What happens to the area of a square if you double the length of the sides? Try the same thing with rectangles, diamonds and other shapes. How do the four smaller ones fit into the larger one?

Here is a version of the game 'Happy Families' for you to make and play.

A group of children are discussing the height of a tall tree. How would you go about finding out its height?

In this challenge, you will work in a group to investigate circular fences enclosing trees that are planted in square or triangular arrangements.

We went to the cinema and decided to buy some bags of popcorn so we asked about the prices. Investigate how much popcorn each bag holds so find out which we might have bought.

How many different cuboids can you make when you use four CDs or DVDs? How about using five, then six?

What is the largest number of circles we can fit into the frame without them overlapping? How do you know? What will happen if you try the other shapes?

Can you make the birds from the egg tangram?

NRICH December 2006 advent calendar - a new tangram for each day in the run-up to Christmas.

Take a rectangle of paper and fold it in half, and half again, to make four smaller rectangles. How many different ways can you fold it up?

Can you make the most extraordinary, the most amazing, the most unusual patterns/designs from these triangles which are made in a special way?

This practical investigation invites you to make tessellating shapes in a similar way to the artist Escher.

Our 2008 Advent Calendar has a 'Making Maths' activity for every day in the run-up to Christmas.

This was a problem for our birthday website. Can you use four of these pieces to form a square? How about making a square with all five pieces?

Can you fit the tangram pieces into the outline of Little Ming and Little Fung dancing?

Can you fit the tangram pieces into the outlines of the candle and sundial?

Can you fit the tangram pieces into the outlines of the chairs?

Can you fit the tangram pieces into the outlines of the lobster, yacht and cyclist?

Can you fit the tangram pieces into the outline of this shape. How would you describe it?

Can you fit the tangram pieces into the outlines of Mai Ling and Chi Wing?

Can you fit the tangram pieces into the outline of these rabbits?

Can you fit the tangram pieces into the outlines of the workmen?

Can you fit the tangram pieces into the outline of this plaque design?

Did you know mazes tell stories? Find out more about mazes and make one of your own.

Follow these instructions to make a five-pointed snowflake from a square of paper.

Exploring and predicting folding, cutting and punching holes and making spirals.

Surprise your friends with this magic square trick.

It's hard to make a snowflake with six perfect lines of symmetry, but it's fun to try!

What is the greatest number of counters you can place on the grid below without four of them lying at the corners of a square?

Can you fit the tangram pieces into the outline of this goat and giraffe?

Make a cube out of straws and have a go at this practical challenge.

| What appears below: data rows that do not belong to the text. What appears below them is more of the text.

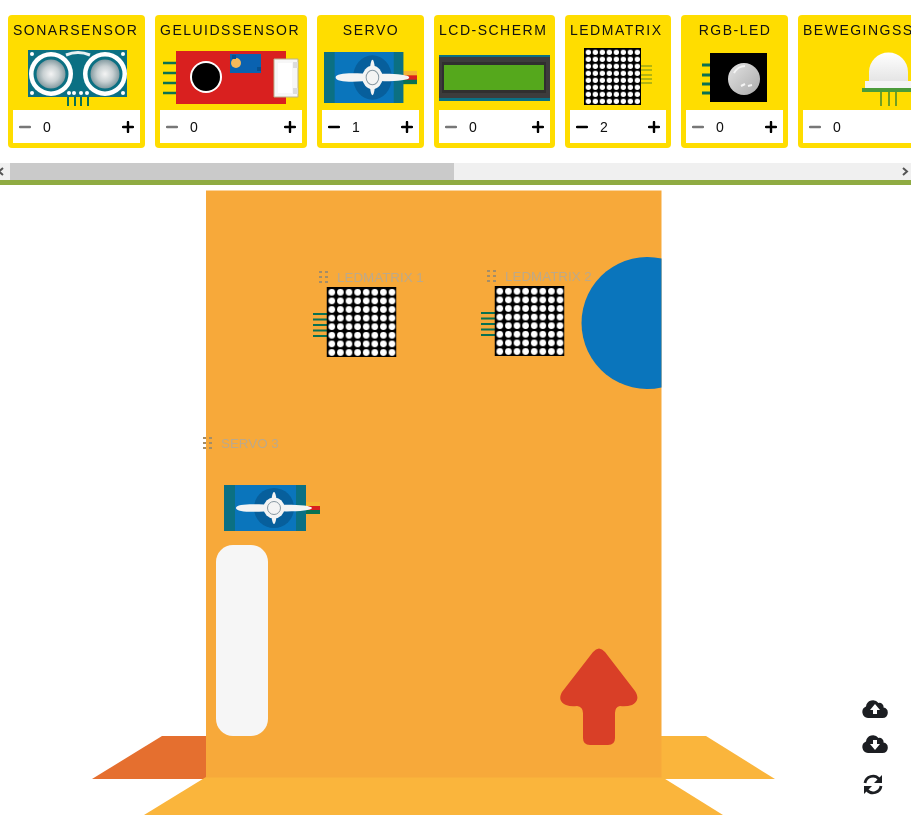
<!DOCTYPE html>
<html lang="nl">
<head>
<meta charset="utf-8">
<title>Robotontwerper</title>
<style>
:root{--yellow:#ffdd00;--orange:#f7a93a;--flap:#fab53c;--flap-dark:#e56f2f;--blue:#0a75bc;--teal:#0b7083;--red:#d93f27;--board-red:#d9201f;--pin:#0a7152;--green:#8fab42;--ink:#1c1e22;--label:#bba98c}
*{box-sizing:border-box}
html,body{margin:0;overflow:hidden}
.designer{position:relative;width:911px;height:815px;overflow:hidden;background:#fff;font-family:"Liberation Sans",Arial,sans-serif;color:#111}
.parts{position:absolute;left:8px;top:15px;display:flex;gap:10px;margin:0;padding:0;list-style:none}
.part{position:relative;flex:none;height:133px;background:var(--yellow);border-radius:4px}
.part h2{margin:0;padding-left:5px;font-size:14px;line-height:16px;font-weight:400;letter-spacing:1.5px;white-space:nowrap;position:absolute;top:7px;left:0}
.part .centered{left:0;right:0;padding-left:1px;text-align:center}
.part>svg{position:absolute;left:0;top:29px;width:100%;height:64px}
.counter{position:absolute;left:5px;right:5px;top:95px;height:33px;background:#fff;display:flex;align-items:center;padding:0 6px;font-size:14px}
.counter svg{width:12px;height:12px;flex:none;stroke:#000;stroke-width:2.4;stroke-linecap:round}
.counter .off{stroke:#777}
.counter span{flex:1;padding-left:12px}
.scrollbar{position:absolute;left:0;top:163px;width:911px;height:17px;background:#f0f0f0}
.thumb{position:absolute;left:10px;top:0;width:444px;height:17px;background:#cacaca}
.scrollbar svg{position:absolute;left:0;top:0}
.divider{position:absolute;left:0;top:180px;width:911px;height:5px;background:var(--green)}
.workspace{position:absolute;left:0;top:0}
.tag{position:absolute;display:flex;align-items:center;height:16px;gap:8px;color:var(--label);font-size:13.4px;white-space:nowrap}
.tag svg{width:10px;height:13px;flex:none;fill:#a48d68}
.actions{position:absolute;left:862px;top:698px;width:27px;height:100px}
</style>
</head>
<body>
<main class="designer">

<svg width="0" height="0" style="position:absolute" aria-hidden="true">
<defs>
<pattern id="led-grid" width="8.6" height="8.6" patternUnits="userSpaceOnUse" x="1" y="1"><circle cx="4.3" cy="4.3" r="3.3" fill="#fff"/></pattern>
<symbol id="matrix" viewBox="0 0 70 70"><rect width="70" height="70"/><rect x="1" y="1" width="68.8" height="68.8" fill="url(#led-grid)"/></symbol>
<symbol id="servo" viewBox="0 0 96 46" preserveAspectRatio="none">
<path d="M80 17h16v4H80z" fill="#f5b533"/><path d="M80 21h16v5H80z" fill="#d9201f"/><path d="M80 25h16v4H80z" fill="#0a7152"/>
<rect width="82" height="46" fill="#0b7083"/><rect x="11" width="61" height="46" fill="#0a75bc"/>
<circle cx="50" cy="23" r="20" fill="#075f9c"/>
<path d="M12 23C12 18 34 19 50 20C66 19 88 20 88 23C88 26 66 27 50 26C34 27 12 28 12 23Z" fill="#f4f4f4"/>
<ellipse cx="50" cy="23" rx="3" ry="16" fill="#f4f4f4"/>
<circle cx="50" cy="23" r="10.5" fill="#f4f4f4"/><circle cx="50" cy="23" r="6.5" fill="#f4f4f4" stroke="#8797a1"/>
</symbol>
<symbol id="minus" viewBox="0 0 12 12"><path d="M1 6h10"/></symbol>
<symbol id="plus" viewBox="0 0 12 12"><path d="M1 6h10M6 1v10"/></symbol>
<symbol id="grip" viewBox="0 0 10 13"><path d="M0 0h3v2H0zM6 0h3v2H6zM0 5h3v2H0zM6 5h3v2H6zM0 10h3v2H0zM6 10h3v2H6z"/></symbol>
<symbol id="cloud" viewBox="0 0 26 18"><path d="M6 18A6 6 0 0 1 4 6.500A7 7 0 0 1 16.500 3A4 4 0 0 1 21.500 7.500A5.300 5.300 0 0 1 20.500 18Z" fill="#1c1e22"/></symbol>
<radialGradient id="lens"><stop offset="0" stop-color="#f4f4f4"/><stop offset=".5" stop-color="#c8d0d2"/><stop offset="1" stop-color="#748f96"/></radialGradient>
<linearGradient id="bulb" x2="1" y2="1"><stop stop-color="#e4e4e4"/><stop offset="1" stop-color="#aaa"/></linearGradient>
<linearGradient id="dome" y2="1" x2="0"><stop stop-color="#fff"/><stop offset="1" stop-color="#e4e4e4"/></linearGradient>
</defs>
</svg>

<ul class="parts">
<li class="part" style="width:137px">
<h2>SONARSENSOR</h2>
<svg aria-hidden="true">
<path d="M60 50v12M67 50v12M73 50v12M80 50v12" stroke="var(--pin)" stroke-width="2"/>
<rect x="20" y="6" width="99" height="47" fill="var(--teal)"/>
<g fill="#fff"><circle cx="43" cy="30" r="22"/><circle cx="97" cy="30" r="22"/><circle cx="61" cy="49" r="2"/><circle cx="66" cy="49" r="2"/><circle cx="73" cy="49" r="2"/><circle cx="79" cy="49" r="2"/></g>
<g fill="url(#lens)" stroke="var(--teal)" stroke-width="3"><circle cx="43" cy="30" r="16"/><circle cx="97" cy="30" r="16"/></g>
<path d="M58 11q12-5 24 0" fill="none" stroke="#e9f2f3" stroke-width="3"/>
<g fill="#fff"><circle cx="24" cy="10" r="2"/><circle cx="115" cy="10" r="2"/><circle cx="24" cy="49" r="2"/><circle cx="115" cy="49" r="2"/></g>
</svg>
<div class="counter"><svg class="off"><use href="#minus"/></svg><span>0</span><svg><use href="#plus"/></svg></div>
</li>
<li class="part" style="width:152px">
<h2>GELUIDSSENSOR</h2>
<svg aria-hidden="true">
<path d="M8 19h16M8 29h16M8 39h16M8 49h16" stroke="var(--pin)" stroke-width="2.5"/>
<rect x="21" y="7" width="110" height="53" fill="var(--board-red)"/>
<path d="M75 10h31v19H75z" fill="#0a62b0"/><circle cx="81" cy="19" r="5" fill="#f5b95a"/><path d="M77 11h4v4h-4zM102 23h4v4h-4z" fill="#07508f"/>
<circle cx="51" cy="33" r="16" fill="#fff"/><circle cx="51" cy="33" r="14"/>
<path d="M119 15h24v38h-24z" fill="#f7f7f7" stroke="#b9b28c"/><path d="M123 19h14v30h-14z" fill="#fff"/><path d="M138 18h5v6h-5zM138 44h5v6h-5z" fill="#dcdcdc"/>
</svg>
<div class="counter"><svg class="off"><use href="#minus"/></svg><span>0</span><svg><use href="#plus"/></svg></div>
</li>
<li class="part" style="width:107px">
<h2 class="centered">SERVO</h2>
<svg aria-hidden="true"><use href="#servo" x="7" y="8" width="93" height="51"/></svg>
<div class="counter"><svg><use href="#minus"/></svg><span>1</span><svg><use href="#plus"/></svg></div>
</li>
<li class="part" style="width:121px">
<h2>LCD-SCHERM</h2>
<svg aria-hidden="true"><rect x="5" y="11" width="111" height="46" fill="var(--teal)"/><rect x="5" y="13" width="111" height="41" fill="#3d3c3c"/><rect x="8" y="18" width="104" height="31" fill="#302f2f"/><rect x="10" y="21" width="100" height="25" fill="#55a81c"/></svg>
<div class="counter"><svg class="off"><use href="#minus"/></svg><span>0</span><svg><use href="#plus"/></svg></div>
</li>
<li class="part" style="width:106px">
<h2>LEDMATRIX</h2>
<svg aria-hidden="true"><path d="M75 22h12M75 26h12M75 31h12M75 35h12M75 39h12" stroke="#6b8d20" stroke-width="1.2"/><use href="#matrix" x="19" y="4" width="57" height="57"/></svg>
<div class="counter"><svg><use href="#minus"/></svg><span>2</span><svg><use href="#plus"/></svg></div>
</li>
<li class="part" style="width:107px">
<h2 class="centered">RGB-LED</h2>
<svg aria-hidden="true"><path d="M21 21h9M21 31h9M21 40h9M21 49h9" stroke="var(--pin)" stroke-width="3"/><rect x="29" y="9" width="57" height="49"/><circle cx="63" cy="35" r="16" fill="url(#bulb)"/><path d="M53 29q4-7 11-7M60 42l4-2M67 42l4-1" fill="none" stroke="#f4f4f4" stroke-width="2"/></svg>
<div class="counter"><svg class="off"><use href="#minus"/></svg><span>0</span><svg><use href="#plus"/></svg></div>
</li>
<li class="part" style="width:180px">
<h2>BEWEGINGSSENSOR</h2>
<svg aria-hidden="true"><path d="M83 46v16M91 46v16M98 46v16" stroke="#4f8f2a" stroke-width="1.6"/><path d="M71 38V28a19 19 0 0 1 39 0V38z" fill="url(#dome)"/><rect x="67" y="37" width="47" height="7" fill="#f4f4f4"/><rect x="64" y="44" width="53" height="4" fill="#4b9b3a"/></svg>
<div class="counter"><svg class="off"><use href="#minus"/></svg><span>0</span><svg><use href="#plus"/></svg></div>
</li>
</ul>

<div class="scrollbar"><div class="thumb"></div><svg width="911" height="17" aria-hidden="true"><path d="M3 5L-1 8.500L3 12M903 5l4 3.500L903 12" fill="none" stroke="#555" stroke-width="2"/></svg></div>
<div class="divider"></div>

<svg class="workspace" width="911" height="815" aria-label="Uitgeklapte robotdoos met onderdelen" role="img">
<g class="box">
<path d="M162 736h44v43H92z" fill="var(--flap-dark)"/>
<path d="M661 736h45l69 43H661z" fill="var(--flap)"/>
<path d="M206 777h456l61 38H144z" fill="var(--flap)"/>
<rect x="206" y="190.500" width="455.500" height="587" fill="var(--orange)"/>
</g>
<path class="ear" d="M661.500 258.500A66 66 0 1 0 661.500 387.500Z" fill="var(--blue)"/>
<rect class="arm" x="216" y="545" width="52" height="191" rx="17" fill="#f6f6f6"/>
<path class="arrow" d="M593 652Q599 645 605 652L635 691Q641 700 632 705Q626 707 620 706Q615 707 615 713V738Q615 745 608 745H590Q583 745 583 738V713Q583 707 577 706Q571 707 566 705Q557 701 562 692Z" fill="var(--red)"/>
<g id="matrix-module"><path d="M313 314h14M313 319.500h14M313 325h14M313 330.500h14M313 336h14" stroke="var(--pin)" stroke-width="2"/><use href="#matrix" x="326.500" y="287" width="70" height="70"/></g>
<use href="#matrix-module" x="168" y="-1"/>
<use href="#servo" x="224" y="485" width="96" height="46"/>
</svg>
<div class="tag" style="left:319px;top:269px"><svg aria-hidden="true"><use href="#grip"/></svg><span>LEDMATRIX 1</span></div>
<div class="tag" style="left:487px;top:268px"><svg aria-hidden="true"><use href="#grip"/></svg><span>LEDMATRIX 2</span></div>
<div class="tag" style="left:203px;top:435px"><svg aria-hidden="true"><use href="#grip"/></svg><span>SERVO 3</span></div>

<svg class="actions" viewBox="0 0 27 100" role="img" aria-label="Uploaden, downloaden, vernieuwen">
<use href="#cloud" x="0" y="2" width="26" height="18"/><path d="M13 6l5 6h-3v4h-4v-4H8z" fill="#fff"/>
<use href="#cloud" x="0" y="37" width="26" height="18"/><path d="M13 52l5-6h-3v-4h-4v4H8z" fill="#fff"/>
<g fill="none" stroke="var(--ink)" stroke-width="2.8"><path d="M3 85A8 8 0 0 1 17 81"/><path d="M19 88A8 8 0 0 1 5 92"/></g>
<path d="M20 77v8h-8zM2 96v-8h8z" fill="var(--ink)"/>
</svg>
</main>
</body>
</html>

Paint a stripe on a cardboard roll. Can you predict what will happen when it is rolled across a sheet of paper?

Can you fit the tangram pieces into the outline of the telescope and microscope?

Can you fit the tangram pieces into the outline of this brazier for roasting chestnuts?

This practical problem challenges you to create shapes and patterns with two different types of triangle. You could even try overlapping them.

Ideas for practical ways of representing data such as Venn and Carroll diagrams.

Use the lines on this figure to show how the square can be divided into 2 halves, 3 thirds, 6 sixths and 9 ninths.

Take a counter and surround it by a ring of other counters that MUST touch two others. How many are needed?

Looking at the picture of this Jomista Mat, can you decribe what you see? Why not try and make one yourself?

An activity making various patterns with 2 x 1 rectangular tiles.

Here's a simple way to make a Tangram without any measuring or ruling lines.

Kaia is sure that her father has worn a particular tie twice a week in at least five of the last ten weeks, but her father disagrees. Who do you think is right?

Using different numbers of sticks, how many different triangles are you able to make? Can you make any rules about the numbers of sticks that make the most triangles?

Follow the diagrams to make this patchwork piece, based on an octagon in a square.

Can you recreate this Indian screen pattern? Can you make up similar patterns of your own?

Can you fit the tangram pieces into the outline of Wai Ping, Wah Ming and Chi Wing?

Can you fit the tangram pieces into the outline of Little Fung at the table?

Have you noticed that triangles are used in manmade structures? Perhaps there is a good reason for this? 'Test a Triangle' and see how rigid triangles are.

Can you fit the tangram pieces into the outlines of these people?